## [Work item]
Please write out exactly the lines of the data below from the line holding "--sky-mid: #ffa800;" through the line holding "0; height: 100%;", and leave out the rest.

[[ Data for processing open ]]

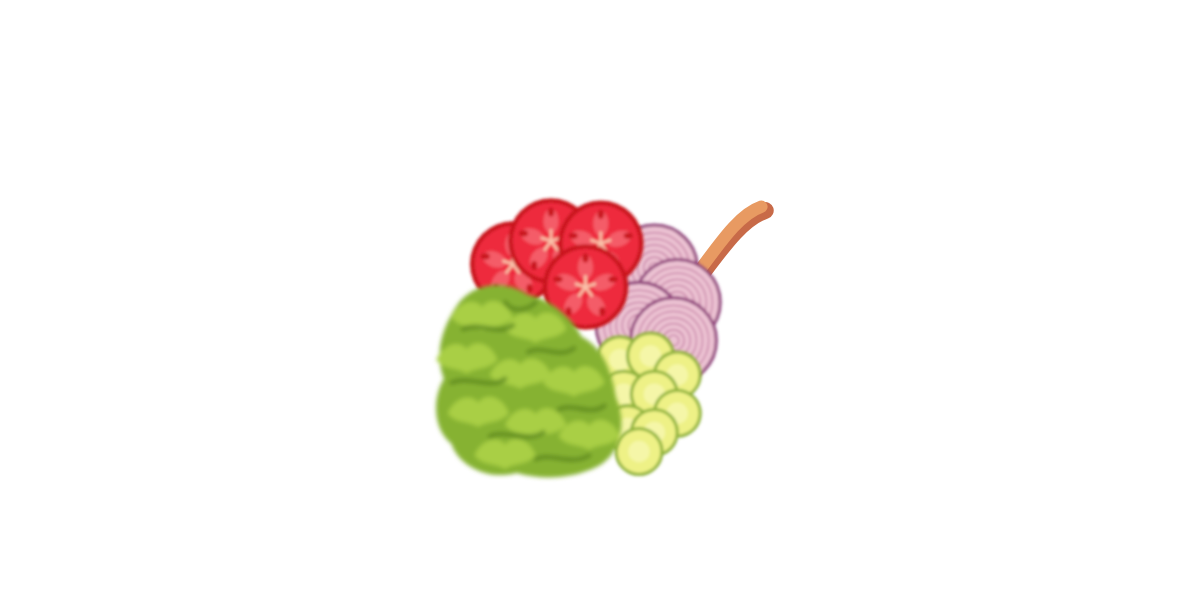
<!DOCTYPE html>
<html lang="en">
<head>
<meta charset="utf-8">
<title>Salad Bouquet</title>
<style>
  :root {
    --paper: #ffffff;
    --tomato: #ee2a3d;
    --tomato-deep: #c9121f;
    --tomato-flesh: #f7707a;
    --tomato-seed: #f9c0a8;
    --onion: #ecc3d3;
    --onion-ring: #b5608f;
    --onion-rim: #8e3f79;
    --cucumber: #eef186;
    --cucumber-rim: #8fb23a;
    --lettuce-light: #a9cf45;
    --lettuce-mid: #86b232;
    --lettuce-dark: #5e8a22;
    --stem: #e89a62;
    --stem-shade: #c86a48;
  }
  html, body { margin: 0; padding: 0; overflow: hidden; background: var(--paper); }
  .canvas { width: 1200px; height: 600px; display: block; }
</style>
</head>
<body>
<svg class="canvas" viewBox="0 0 1568 784" xmlns="http://www.w3.org/2000/svg" role="img" aria-label="Bouquet of salad vegetables: tomato, onion, cucumber and lettuce on a stem">
  <defs>
    <filter id="soft-edge" x="-20%" y="-20%" width="140%" height="140%">
      <feGaussianBlur stdDeviation="2.2"/>
    </filter>
    <filter id="leafy-blur" x="-20%" y="-20%" width="140%" height="140%">
      <feGaussianBlur stdDeviation="3"/>
    </filter>

    <g id="tomato-slice">
      <circle r="56" fill="var(--tomato-deep)"/>
      <circle r="50" fill="var(--tomato)"/>
      <g fill="var(--tomato-flesh)" opacity="0.7">
        <ellipse cx="0" cy="-26" rx="10" ry="16"/>
        <ellipse cx="24" cy="-6" rx="16" ry="10" transform="rotate(-20 24 -6)"/>
        <ellipse cx="14" cy="24" rx="10" ry="15" transform="rotate(-35 14 24)"/>
        <ellipse cx="-16" cy="22" rx="10" ry="15" transform="rotate(35 -16 22)"/>
        <ellipse cx="-24" cy="-6" rx="16" ry="10" transform="rotate(20 -24 -6)"/>
      </g>
      <g stroke="var(--tomato-seed)" stroke-width="4" stroke-linecap="round">
        <path d="M0 0 L0 -14 M0 0 L12 -4 M0 0 L8 11 M0 0 L-8 11 M0 0 L-12 -4"/>
      </g>
      <g fill="var(--tomato-deep)">
        <ellipse cx="0" cy="-38" rx="4" ry="6"/>
        <ellipse cx="36" cy="-10" rx="6" ry="4"/>
        <ellipse cx="22" cy="32" rx="4" ry="6"/>
        <ellipse cx="-22" cy="32" rx="4" ry="6"/>
        <ellipse cx="-36" cy="-10" rx="6" ry="4"/>
      </g>
    </g>

    <g id="onion-slice">
      <circle r="56" fill="var(--onion)" stroke="var(--onion-rim)" stroke-width="4"/>
      <g fill="none" stroke="var(--onion-ring)" stroke-width="1.6" opacity="0.8">
        <circle r="46"/><circle r="38"/><circle r="30"/>
        <circle r="22"/><circle r="14"/><circle r="7"/>
      </g>
    </g>

    <g id="cucumber-slice">
      <circle r="32" fill="var(--cucumber-rim)"/>
      <circle r="28" fill="var(--cucumber)"/>
      <circle r="14" fill="#f6f7b0" opacity="0.8"/>
    </g>

    <g id="lettuce-ruffle">
      <path d="M-40 0 C-30 -22 -10 -26 0 -14 C10 -28 32 -22 40 0 C28 14 10 10 0 18 C-12 10 -30 14 -40 0 Z"/>
    </g>
  </defs>

  <g class="stem">
    <path d="M915 360 C945 320 970 285 1000 275" fill="none" stroke="var(--stem-shade)" stroke-width="22" stroke-linecap="round"/>
    <path d="M912 356 C942 316 966 280 995 270" fill="none" stroke="var(--stem)" stroke-width="16" stroke-linecap="round"/>
  </g>

  <g class="onion-bunch" filter="url(#soft-edge)">
    <use href="#onion-slice" x="855" y="350"/>
    <use href="#onion-slice" x="885" y="395"/>
    <use href="#onion-slice" x="835" y="425"/>
    <use href="#onion-slice" x="880" y="445"/>
  </g>

  <g class="tomato-bunch" filter="url(#soft-edge)">
    <use href="#tomato-slice" x="670" y="345"/>
    <use href="#tomato-slice" x="720" y="315"/>
    <use href="#tomato-slice" x="785" y="318"/>
    <use href="#tomato-slice" x="765" y="375"/>
  </g>

  <g class="cucumber-bunch" filter="url(#soft-edge)">
    <use href="#cucumber-slice" x="810" y="470"/>
    <use href="#cucumber-slice" x="850" y="465"/>
    <use href="#cucumber-slice" x="885" y="490"/>
    <use href="#cucumber-slice" x="815" y="515"/>
    <use href="#cucumber-slice" x="855" y="515"/>
    <use href="#cucumber-slice" x="885" y="540"/>
    <use href="#cucumber-slice" x="820" y="560"/>
    <use href="#cucumber-slice" x="855" y="565"/>
    <use href="#cucumber-slice" x="835" y="590"/>
  </g>

  <g class="lettuce-head" filter="url(#leafy-blur)">
    <path d="M600 395 C625 365 665 368 690 385 C715 390 745 410 760 440 C790 455 800 490 805 520 C820 555 810 595 780 610 C750 625 710 628 675 618 C640 628 600 610 590 580 C565 560 565 520 580 495 C568 465 575 430 600 395 Z" fill="var(--lettuce-mid)"/>
    <g fill="var(--lettuce-light)">
      <use href="#lettuce-ruffle" x="630" y="415"/>
      <use href="#lettuce-ruffle" x="700" y="430"/>
      <use href="#lettuce-ruffle" x="610" y="470"/>
      <use href="#lettuce-ruffle" x="680" y="490"/>
      <use href="#lettuce-ruffle" x="750" y="500"/>
      <use href="#lettuce-ruffle" x="625" y="540"/>
      <use href="#lettuce-ruffle" x="700" y="555"/>
      <use href="#lettuce-ruffle" x="770" y="570"/>
      <use href="#lettuce-ruffle" x="660" y="595"/>
    </g>
    <g fill="none" stroke="var(--lettuce-dark)" stroke-width="6" stroke-linecap="round" opacity="0.85">
      <path d="M605 430 C630 420 650 440 670 425"/>
      <path d="M660 395 C670 410 690 405 700 395"/>
      <path d="M590 500 C615 490 640 510 660 495"/>
      <path d="M690 460 C710 450 730 470 750 455"/>
      <path d="M640 570 C660 560 690 580 710 565"/>
      <path d="M730 535 C750 525 770 545 790 530"/>
      <path d="M700 600 C720 590 745 610 770 595"/>
    </g>
  </g>
</svg>
</body>
</html>
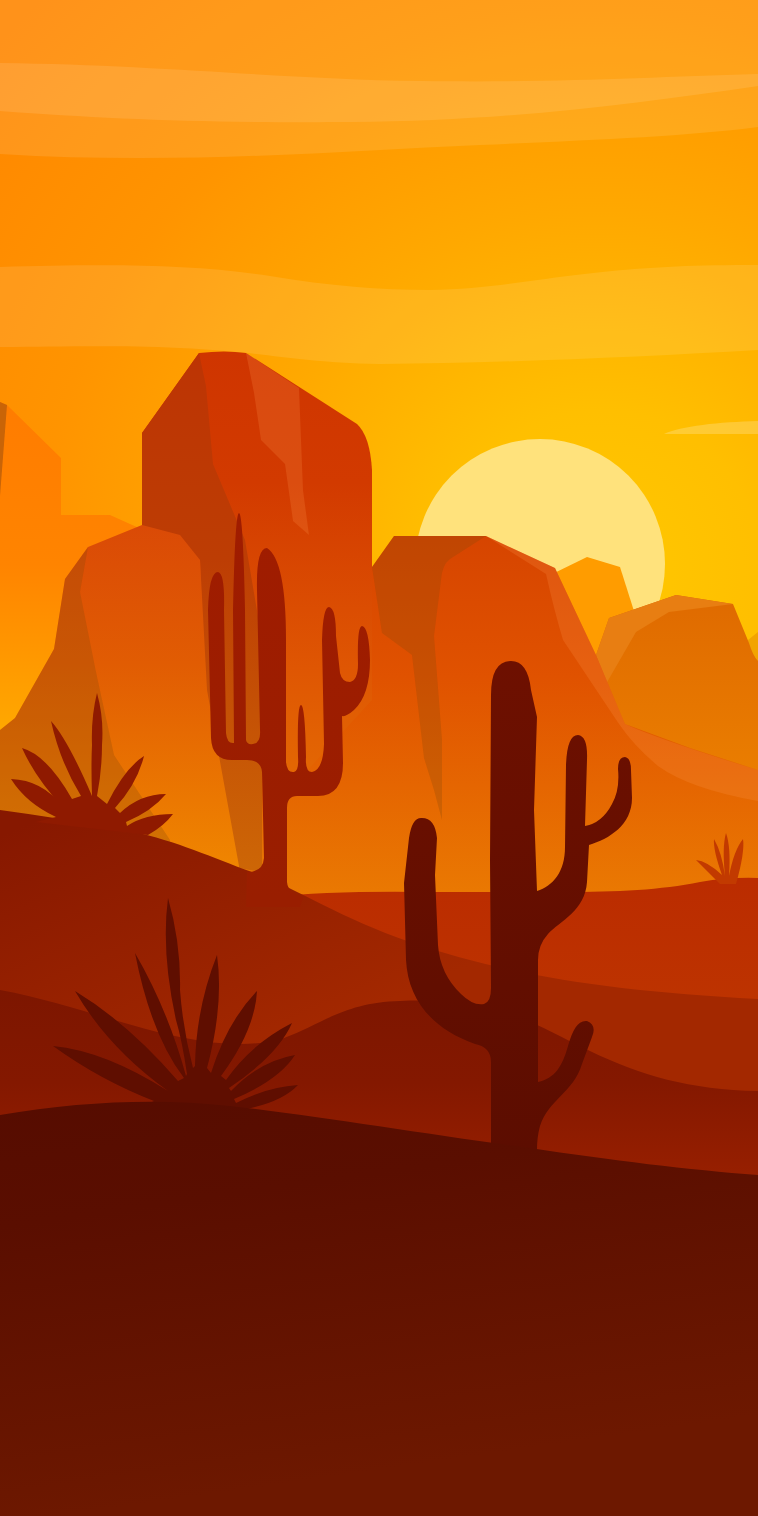
<!DOCTYPE html>
<html lang="en">
<head>
<meta charset="utf-8">
<title>Desert sunset</title>
<style>
:root {
  --sky-glow: #ffc800;
  --sky-mid: #ffa800;
  --sky-edge: #ff8600;
  --haze: #ffffff;
  --sun: #ffe27c;
  --cactus-far: #9c1d00;
  --cactus-near: #5f0e00;
  --ground-near: #560c00;
  --shade: #8a4a08;
}
html, body { margin: 0; height: 100%; overflow: hidden; background: var(--ground-near); }
svg { display: block; width: 758px; height: 1516px; }
.sky { fill: url(#sky); }
.haze { fill: var(--haze); opacity: .1; }
.sun { fill: var(--sun); }
.shade { fill: var(--shade); opacity: .28; }
.light { fill: #ff9a50; opacity: .2; }
</style>
</head>
<body>
<svg viewBox="0 0 758 1516" role="img" aria-label="Desert at sunset with red rocks, dunes and cacti">
  <defs>
    <radialGradient id="sky" gradientUnits="userSpaceOnUse" cx="600" cy="570" r="800">
      <stop offset="0" stop-color="var(--sky-glow)"/>
      <stop offset=".2" stop-color="#ffbf00"/>
      <stop offset=".45" stop-color="var(--sky-mid)"/>
      <stop offset=".7" stop-color="#ff9400"/>
      <stop offset="1" stop-color="var(--sky-edge)"/>
    </radialGradient>
    <linearGradient id="far-left" gradientUnits="userSpaceOnUse" x1="0" y1="400" x2="0" y2="730">
      <stop offset="0" stop-color="#ff7c00"/><stop offset=".5" stop-color="#ff8400"/><stop offset="1" stop-color="#ffa800"/>
    </linearGradient>
    <linearGradient id="far-right" gradientUnits="userSpaceOnUse" x1="0" y1="595" x2="0" y2="770">
      <stop offset="0" stop-color="#df6a00"/><stop offset="1" stop-color="#ea7d00"/>
    </linearGradient>
    <linearGradient id="tower" gradientUnits="userSpaceOnUse" x1="0" y1="350" x2="0" y2="880">
      <stop offset="0" stop-color="#cf3500"/><stop offset=".25" stop-color="#d23a00"/><stop offset=".6" stop-color="#df5603"/><stop offset="1" stop-color="#e87803"/>
    </linearGradient>
    <linearGradient id="tower-shade" gradientUnits="userSpaceOnUse" x1="0" y1="350" x2="0" y2="870">
      <stop offset="0" stop-color="#bd3404"/><stop offset=".4" stop-color="#bd3d04"/><stop offset="1" stop-color="#cd6606"/>
    </linearGradient>
    <linearGradient id="mesa" gradientUnits="userSpaceOnUse" x1="0" y1="530" x2="0" y2="895">
      <stop offset="0" stop-color="#d64400"/><stop offset=".4" stop-color="#e05200"/><stop offset="1" stop-color="#ea7902"/>
    </linearGradient>
    <linearGradient id="butte" gradientUnits="userSpaceOnUse" x1="0" y1="525" x2="0" y2="870">
      <stop offset="0" stop-color="#da4a06"/><stop offset=".4" stop-color="#e15c03"/><stop offset="1" stop-color="#f08600"/>
    </linearGradient>
    <linearGradient id="dune-far" gradientUnits="userSpaceOnUse" x1="0" y1="880" x2="0" y2="1000">
      <stop offset="0" stop-color="#bb2c00"/><stop offset="1" stop-color="#bd3300"/>
    </linearGradient>
    <linearGradient id="dune-mid" gradientUnits="userSpaceOnUse" x1="60" y1="810" x2="180" y2="1090">
      <stop offset="0" stop-color="#871800"/><stop offset="1" stop-color="#a32800"/>
    </linearGradient>
    <linearGradient id="dune-front" gradientUnits="userSpaceOnUse" x1="0" y1="990" x2="0" y2="1175">
      <stop offset="0" stop-color="#7d1600"/><stop offset=".5" stop-color="#841800"/><stop offset="1" stop-color="#971f00"/>
    </linearGradient>
    <linearGradient id="ground" gradientUnits="userSpaceOnUse" x1="0" y1="1100" x2="60" y2="1516">
      <stop offset="0" stop-color="var(--ground-near)"/><stop offset=".3" stop-color="#5a0e00"/><stop offset="1" stop-color="#6d1800"/>
    </linearGradient>
    <linearGradient id="cactus-near" gradientUnits="userSpaceOnUse" x1="0" y1="660" x2="0" y2="1150">
      <stop offset="0" stop-color="#6e1000"/><stop offset="1" stop-color="#5c0d00"/>
    </linearGradient>
    <linearGradient id="cactus-far" gradientUnits="userSpaceOnUse" x1="0" y1="515" x2="0" y2="900">
      <stop offset="0" stop-color="#a01c00"/><stop offset="1" stop-color="#991e00"/>
    </linearGradient>
  </defs>

  <g id="sky-layer">
    <rect class="sky" width="758" height="1000"/>
    <path class="haze" d="M0 0H758V127C680 137 590 140 480 145C340 151 180 165 0 154Z"/>
    <path class="haze" d="M0 63C160 65 280 79 420 81C560 83 650 77 758 74V86C640 103 510 121 350 122C200 123 110 119 0 111Z"/>
    <path class="haze" d="M0 267C110 264 190 264 270 276C330 286 380 290 430 290C530 288 580 264 758 265V350C640 357 500 363 380 364C290 362 270 352 180 348C110 345 60 347 0 347Z"/>
    <path class="haze" style="opacity:.2" d="M664 434C680 426 720 422 758 421V434Z"/>
    <circle class="sun" cx="540" cy="564" r="125"/>
  </g>

  <g id="distant-rocks">
    <path fill="#ff9a00" d="M61 515H110L150 533V760H0V560Z"/>
    <path fill="url(#far-left)" d="M0 402L7 405L61 458V515H110L150 533V740H0Z"/>
    <path fill="#c96407" d="M0 402L7 405L0 496Z"/>
    <path fill="#ff9c00" d="M540 580L587 557L620 567L640 630L660 720H560Z"/>
    <path fill="#f2a400" d="M748 640L758 632V670H748Z"/>
    <path fill="url(#far-right)" d="M596 655L609 618L676 595L733 604L749 643Q753 656 758 661V790H620Z"/>
    <path fill="#e87e12" d="M596 655L609 618L676 595L733 604L669 612L636 632L606 684Z"/>
  </g>

  <g id="tower-rock">
    <path fill="url(#tower)" d="M142 433L199 353Q225 350 246 353L357 424Q370 436 372 470V900H142Z"/>
    <path fill="url(#tower-shade)" d="M142 433L199 353L206 386L213 464L245 540L262 640V872L238 868L205 700L200 560L142 526Z"/>
    <path class="light" d="M246 353L299 388L303 490L309 535L293 521L285 464L261 440L254 393Z"/>
  </g>

  <g id="mesa-rock">
    <path fill="url(#mesa)" d="M372 567L394 536H486L555 568L596 655L625 724L690 748L758 770V910H280V800L372 700Z"/>
    <path class="light" d="M486 536L555 568L596 655L625 724Q660 740 758 770V801Q690 789 658 766Q634 746 619 724L563 640Q554 610 546 574Z"/>
    <path class="shade" d="M372 567L394 536H486L450 559Q442 565 441 580L434 636L442 740V820L434 790L424 758L412 655L382 633Z"/>
  </g>

  <g id="butte-rock">
    <path fill="url(#butte)" d="M0 730L15 718L54 649L65 579L88 547L142 525L180 535L200 560L207 690L239 866V900H0Z"/>
    <path class="shade" d="M0 730L15 718L54 649L65 579L88 547L80 592L96 672L114 755L170 840V880H0Z"/>
  </g>

  <g id="far-dune">
    <path fill="url(#dune-far)" d="M270 897Q330 891 420 892H560C620 892 660 890 700 882Q730 877 758 878V1010H270Z"/>
    <path id="far-tuft" fill="#c23a00" d="M720 884L696 860Q707 861 722 875Q713 850 714 839Q722 853 725 876Q722 847 726 833Q731 847 729 876Q734 850 743 839Q745 852 736 884Z"/>
  </g>

  <g id="middle-dune">
    <path fill="url(#dune-mid)" d="M0 810Q60 818 130 831C180 842 210 857 252 872C300 890 340 918 410 942C510 976 610 991 758 999V1110H0Z"/>
    <path id="middle-agave" fill="#8f1a00" d="M36 822L56 817Q26 803 11 779Q42 780 62 806Q36 779 22 748Q47 755 72 799L81 796Q60 762 51 721Q68 740 92 796Q91 765 92 745Q91 717 97 693Q104 718 102 745Q102 770 97 796L107 804Q125 768 144 756Q137 784 115 808L120 813Q140 794 166 794Q152 811 126 822L127 826Q145 814 173 814Q164 826 148 835Z"/>
    <path id="far-cactus" fill="url(#cactus-far)" d="M247 872Q263 872 264 858L262 772Q261 760 247 760H232Q212 760 211 738L208 610Q209 572 218 572Q225 573 224 610L226 733Q227 744 234 743L233 610Q235 513 239 513Q243 513 245 610L246 740Q247 745 253 744Q261 743 260 730L257 590Q256 548 267 548Q286 560 286 640V762Q287 773 294 772Q299 771 298 757Q297 705 301 705Q305 705 306 757Q305 772 312 772Q323 770 324 744L322 640Q323 607 329 607Q336 608 336 636L340 673Q342 682 350 682Q358 680 358 664Q357 626 362 626Q369 627 370 660Q370 695 354 710Q346 717 342 716L343 763Q343 796 318 796H297Q287 796 287 808V882Q288 894 304 896L300 907H246Z"/>
  </g>

  <g id="front-dune">
    <path fill="url(#dune-front)" d="M0 990C70 1003 130 1028 185 1038C220 1045 256 1047 284 1038C320 1025 345 1002 400 1001C500 997 535 1025 590 1051C640 1075 690 1090 758 1091V1190H0Z"/>
  </g>

  <g id="near-ground">
    <path id="near-cactus" fill="url(#cactus-near)" d="M491 1160V1062Q491 1047 475 1044C430 1028 408 998 406 960L404 883L409 838Q412 817 422 818Q435 818 437 838L435 875L438 945Q440 974 461 994Q473 1006 484 1004Q491 1002 491 988L490 860L491 695Q491 661 511 661Q528 661 531 690L537 717L534 810L537 891C553 886 565 872 565 847L566 765Q567 735 578 735Q588 736 587 760L585 826Q602 823 612 804Q620 790 618 769Q618 757 625 757Q631 758 631 770L632 798C632 825 609 839 589 845L587 882C585 911 560 921 548 934Q538 945 538 960V1082C555 1078 562 1067 568 1046C573 1029 578 1020 587 1021Q597 1025 592 1037L582 1064C573 1093 549 1099 540 1126Q537 1137 537 1150V1160Z"/>
    <path id="near-agave" fill="var(--cactus-near)" d="M130 1112L154 1101Q100 1080 53 1046Q105 1051 168 1091Q108 1048 75 991Q128 1023 178 1081L184 1078Q151 1035 135 953Q168 1010 186 1076L187 1074Q182 1040 176 1020Q161 952 168 898Q181 943 180 990Q183 1030 193 1068L195 1066Q196 1008 217 955Q224 1005 207 1068L211 1073Q227 1022 257 991Q255 1030 221 1076L226 1080Q251 1044 292 1023Q278 1055 229 1088L231 1091Q260 1061 295 1055Q279 1080 234 1099L236 1103Q267 1087 298 1085Q282 1102 246 1109L260 1118Z"/>
    <path fill="url(#ground)" d="M0 1115C80 1101 160 1098 230 1106C320 1116 430 1135 530 1148C610 1160 690 1170 758 1175V1516H0Z"/>
  </g>
</svg>
</body>
</html>
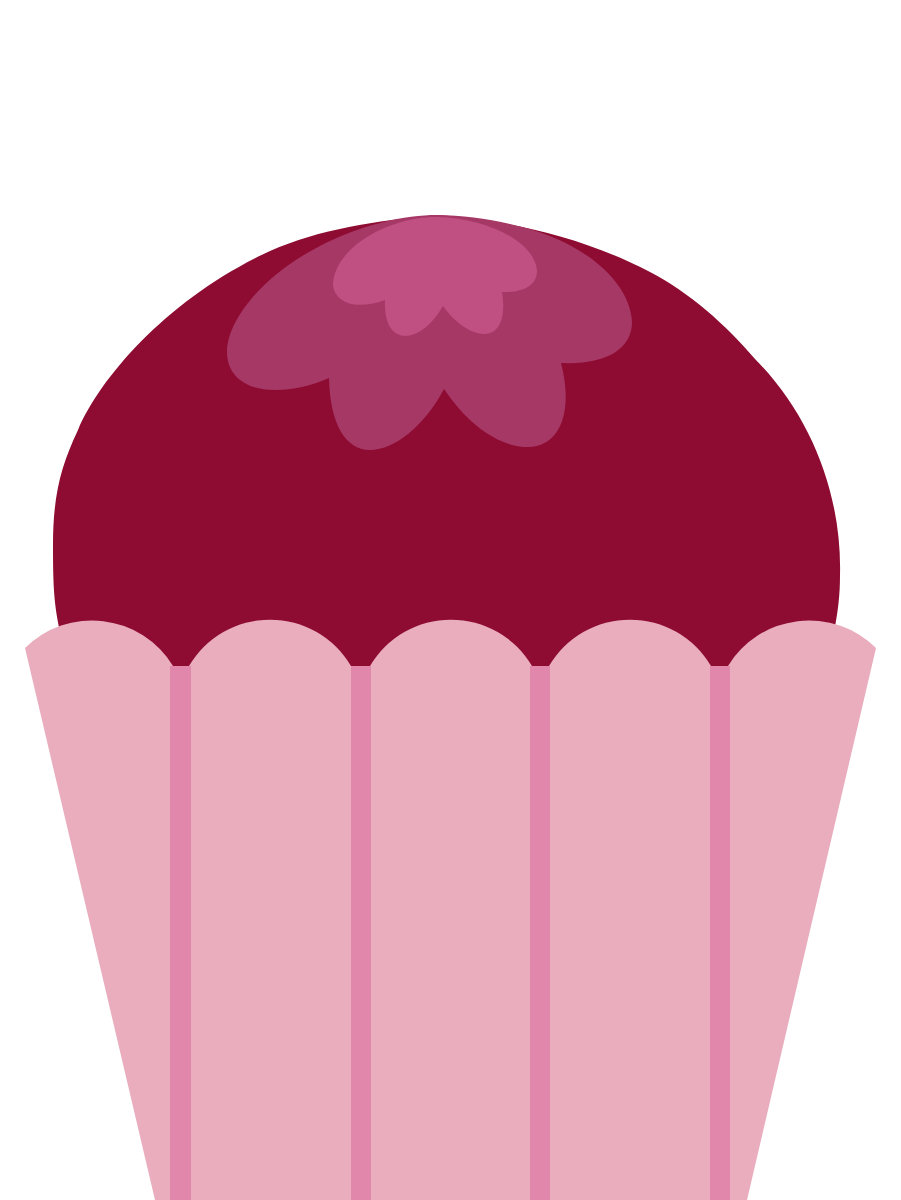
<!DOCTYPE html>
<html lang="en">
<head>
<meta charset="utf-8">
<title>Cupcake</title>
<style>
:root {
  --paper: #ffffff;
  --cake: #8e0c32;
  --icing: #a63866;
  --icing-light: #c04f82;
  --wrapper: #e9adbe;
  --pleat: #e087ab;
}
html, body { margin: 0; background: var(--paper); overflow: hidden; }
svg { display: block; width: 901px; height: 1200px; }
.cake { fill: var(--cake); }
.icing { fill: var(--icing); }
.icing-light { fill: var(--icing-light); }
.wrapper { fill: var(--wrapper); }
.pleats { fill: var(--pleat); }
</style>
</head>
<body>
<svg viewBox="0 0 901 1200" role="img" aria-label="A dark red cupcake with pink icing in a pleated pink wrapper">
  <path class="cake" d="M60 632C54 604 53 585 53 545C53 495 61 466 78 430C102 374 172 296 270 251C320 229 375 221 437 215C500 220 575 233 650 272C690 293 725 324 755 359C811 415 842 495 840 575C840 595 838 611 834 632V680H60Z"/>
  <path class="icing" d="M437 215C405 215 362 224 318 247C262 276 227 321 227 352C227 376 246 390 275 390C293 390 311 386 329 378C330 423 345 450 370 450C395 450 425 425 444 389C469 426 500 447 528 447C562 446 573 409 561 363C606 365 632 349 632 322C630 282 585 243 522 227C495 220 465 215 437 215Z"/>
  <path class="icing-light" d="M437 217C408 217 379 227 357 244C341 257 333 272 333 285C335 302 354 311 385 300C384 323 392 336 406 336C419 335 432 325 443 306C455 323 471 334 485 334C500 333 506 317 502 292C525 293 537 284 537 271C536 244 490 218 437 217Z"/>
  <path class="wrapper" d="M25 648A95 95 0 0 1 173 666H189A94 94 0 0 1 351 666H370A94 94 0 0 1 532 666H549A94 94 0 0 1 711 666H728A95 95 0 0 1 876 648L747 1200H155Z"/>
  <g class="pleats">
    <rect x="170" y="666" width="21" height="534"/>
    <rect x="351" y="666" width="20" height="534"/>
    <rect x="530" y="666" width="20" height="534"/>
    <rect x="710" y="666" width="20" height="534"/>
  </g>
</svg>
</body>
</html>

[[ Data for processing closed ]]

## [Output of the task]
  --sky-mid: #ffa800;
  --sky-edge: #ff8600;
  --haze: #ffffff;
  --sun: #ffe27c;
  --cactus-far: #9c1d00;
  --cactus-near: #5f0e00;
  --ground-near: #560c00;
  --shade: #8a4a08;
}
html, body { margin: 0; height: 100%; overflow: hidden; background: var(--ground-near); }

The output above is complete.